But music was — and is — Terrell Taylor’s thing. The woman gave him a contact number in Bad Boy’s A&R department, and for two weeks, he called and sent emails relentlessly. Nothing.
And then, a week after all but giving up, Terrell got a call.
The Empire State
On the other end of the line was a Bad Boy publishing and A&R assistant named Kevin, calling to say he was impressed by Terrell’s resume. (As a music management major at Columbia College, Terrell had already started organizing increasingly successful Positive Entertainment events with artists from Chicago’s hip-hop and R&B underground.)
Kevin offered to hire him as an unpaid intern if he could get to Manhattan … in two weeks. That was a pretty crazy order, but there was no way Terrell was turning it down. In a matter of days — after borrowing enough money from supportive friends and family — he was on the ground in the Big Apple, looking at apartments with his reality-star brother.
To Be Continued …
In Part II, we get into the thick of Terrell’s experiences at Bad Boy, including a ground-up view of at Diddy’s brand empire, Terrell’s chance to move up to a paid position and more encounters with the man they called Puff. Stay tuned.
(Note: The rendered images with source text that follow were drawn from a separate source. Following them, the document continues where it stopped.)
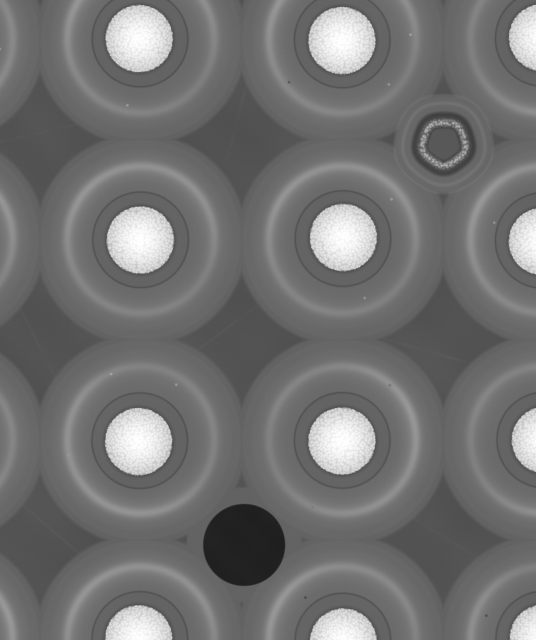
Reproduce this pattern procedurally as a Shadertoy shader.

```glsl
// Lengths are fractions of the canvas height
const vec2  ORIGIN = vec2(0.2201, 0.0);      // centre of one socket
const vec2  PITCH = vec2(0.3150, 0.3128);    // socket spacing
const float BALL_R = 0.0522;
const float SEAT_R = 0.0748;
const float HALO_R = 0.1150;
const float HALO_W = 0.0072;
const float DISC_R = 0.1560;
const float SKIRT_R = 0.1655;
const float JITTER = 0.0035;

const vec2  HOLE = vec2(0.3815, 0.1485);
const float HOLE_R = 0.0640;
const float HOLE_COLLAR = 0.0900;
const vec2  SCREW = vec2(0.6935, 0.7760);
const float SCREW_R = 0.0500;
const float SCREW_RING = 0.0335;

const float GAP_TONE = 0.325;
const float SKIRT_TONE = 0.388;
const float DISC_TONE = 0.405;
const float SEAT_TONE = 0.392;
const float HOLE_TONE = 0.13;
const float GRAIN_FREQ = 230.0;
const float SPECK_FREQ = 42.0;

float hash(vec2 p) {
    vec3 q = fract(vec3(p.xyx) * 0.1031);
    q += dot(q, q.yzx + 33.33);
    return fract((q.x + q.y) * q.z);
}

vec2 hash2(vec2 p) {
    return vec2(hash(p + 17.0), hash(p + 59.0));
}

// x: distance to the nearest feature point, y: its random id
vec2 cellular(vec2 p) {
    vec2 base = floor(p), best = vec2(9.0, 0.0);
    for (int j = -1; j <= 1; j++)
    for (int i = -1; i <= 1; i++) {
        vec2 c = base + vec2(i, j);
        float d = length(c + hash2(c) - p);
        if (d < best.x) best = vec2(d, hash(c + 5.0));
    }
    return best;
}

float waves(vec2 p) {
    return (sin(p.x * 9.0 + 2.0 * sin(p.y * 7.0))
          + sin(p.y * 17.0 + 2.0 * sin(p.x * 13.0))
          + sin((p.x + p.y) * 31.0)) / 3.0;
}

float inside(float d, float soft) { return 1.0 - smoothstep(-soft, soft, d); }

float band(float d, float width) { return exp(-d * d / (width * width)); }

// Dark plate between the discs, with a faint scratch in each gap
float gapTone(vec2 p) {
    vec2 g = (p - ORIGIN) / PITCH;
    vec2 id = floor(g), q = (g - id - 0.5) * PITCH;
    float angle = 6.2832 * hash(id + 80.0);
    float offset = 0.06 * (hash(id + 90.0) - 0.5);
    float line = band(dot(q, vec2(cos(angle), sin(angle))) - offset, 0.002);
    return GAP_TONE + 0.012 * waves(p * 1.7) + 0.022 * line * (0.5 + 0.5 * waves(p * 5.0));
}

float socketTone(vec2 p, float tone, float grain, float px) {
    vec2 id = floor((p - ORIGIN) / PITCH + 0.5);
    vec2 q = p - ORIGIN - id * PITCH;
    vec2 shift = JITTER * (2.0 * hash2(id + 30.0) - 1.0);
    float r = length(q), angle = atan(q.y, q.x);
    float seatR = length(q - 0.5 * shift), ballR = length(q - shift);

    // Skirt, disc and the glowing halo
    tone = mix(tone, SKIRT_TONE, inside(r - SKIRT_R, 0.004));
    tone = mix(tone, DISC_TONE, inside(r - DISC_R, 0.0025));
    tone += 0.012 * inside(r - 0.141, 0.005);
    float glow = 0.85 + 0.25 * sin(angle + 6.2832 * hash(id + 40.0)) + 0.08 * sin(3.0 * angle);
    tone += glow * (0.09 * band(r - HALO_R, HALO_W) + 0.06 * band(r - HALO_R + 0.004, 2.4 * HALO_W));

    // Specks of dust around the seat
    vec2 speck = cellular(p * SPECK_FREQ);
    float dust = step(0.955, speck.y) * inside(speck.x - 0.09, 0.05) * inside(r - HALO_R, 0.004);
    tone += dust * (speck.y > 0.968 ? 0.13 : -0.13);

    // Seat with its thin dark rim, then the ball
    float edge = max(px, 0.0012);
    tone = mix(tone, SEAT_TONE, inside(seatR - SEAT_R, edge));
    tone -= 0.075 * band(seatR - SEAT_R, 0.0016);
    tone -= 0.060 * band(ballR - BALL_R - 0.001, 0.0035);
    float bulge = ballR / BALL_R;
    float ball = 1.02 - 0.16 * bulge * bulge - 0.13 * grain * (0.4 + bulge);
    return mix(tone, ball, inside(ballR - BALL_R + 0.0015 * (grain - 0.5), edge));
}

float holeTone(vec2 p, float tone, float px) {
    float r = length(p - HOLE);
    float collar = inside(r - HOLE_COLLAR, 0.003) * step(tone, SKIRT_TONE);
    tone = mix(tone, SKIRT_TONE, collar);
    return mix(tone, HOLE_TONE + 0.008 * waves(p * 3.0), inside(r - HOLE_R, max(px, 0.0015)));
}

float screwTone(vec2 p, float tone, float grain) {
    vec2 q = p - SCREW;
    float r = length(q) + 0.0012 * sin(5.0 * atan(q.y, q.x));
    tone = mix(tone, DISC_TONE, inside(r - 0.076, 0.004));
    tone += 0.045 * band(r - 0.064, 0.003) + 0.03 * band(r - 0.077, 0.002);
    tone = mix(tone, 0.255, inside(r - SCREW_R, 0.004));
    tone += (0.52 - 0.42 * grain) * band(r - SCREW_RING, 0.0055);
    return mix(tone, 0.345, inside(r - 0.024, 0.002));
}

void mainImage(out vec4 fragColor, in vec2 fragCoord) {
    vec2 p = fragCoord / iResolution.y;
    float px = 1.0 / iResolution.y;
    float grain = cellular(p * GRAIN_FREQ).x;
    float tone = socketTone(p, gapTone(p), grain, px);
    tone = holeTone(p, tone, px);
    tone = screwTone(p, tone, grain);
    tone += 0.006 * waves(p * 1.3) + 0.006 * (grain - 0.5);
    fragColor = vec4(vec3(clamp(tone, 0.0, 1.0)), 1.0);
}
```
Tagged as: A&R, Bad Boy Records, Bad Boy internship, Diddy, Keyshia Cole, Making the Band, New York internship, Puff Daddy, Sean Combs, Terrell Taylor, Willie Taylor, music internship, record industry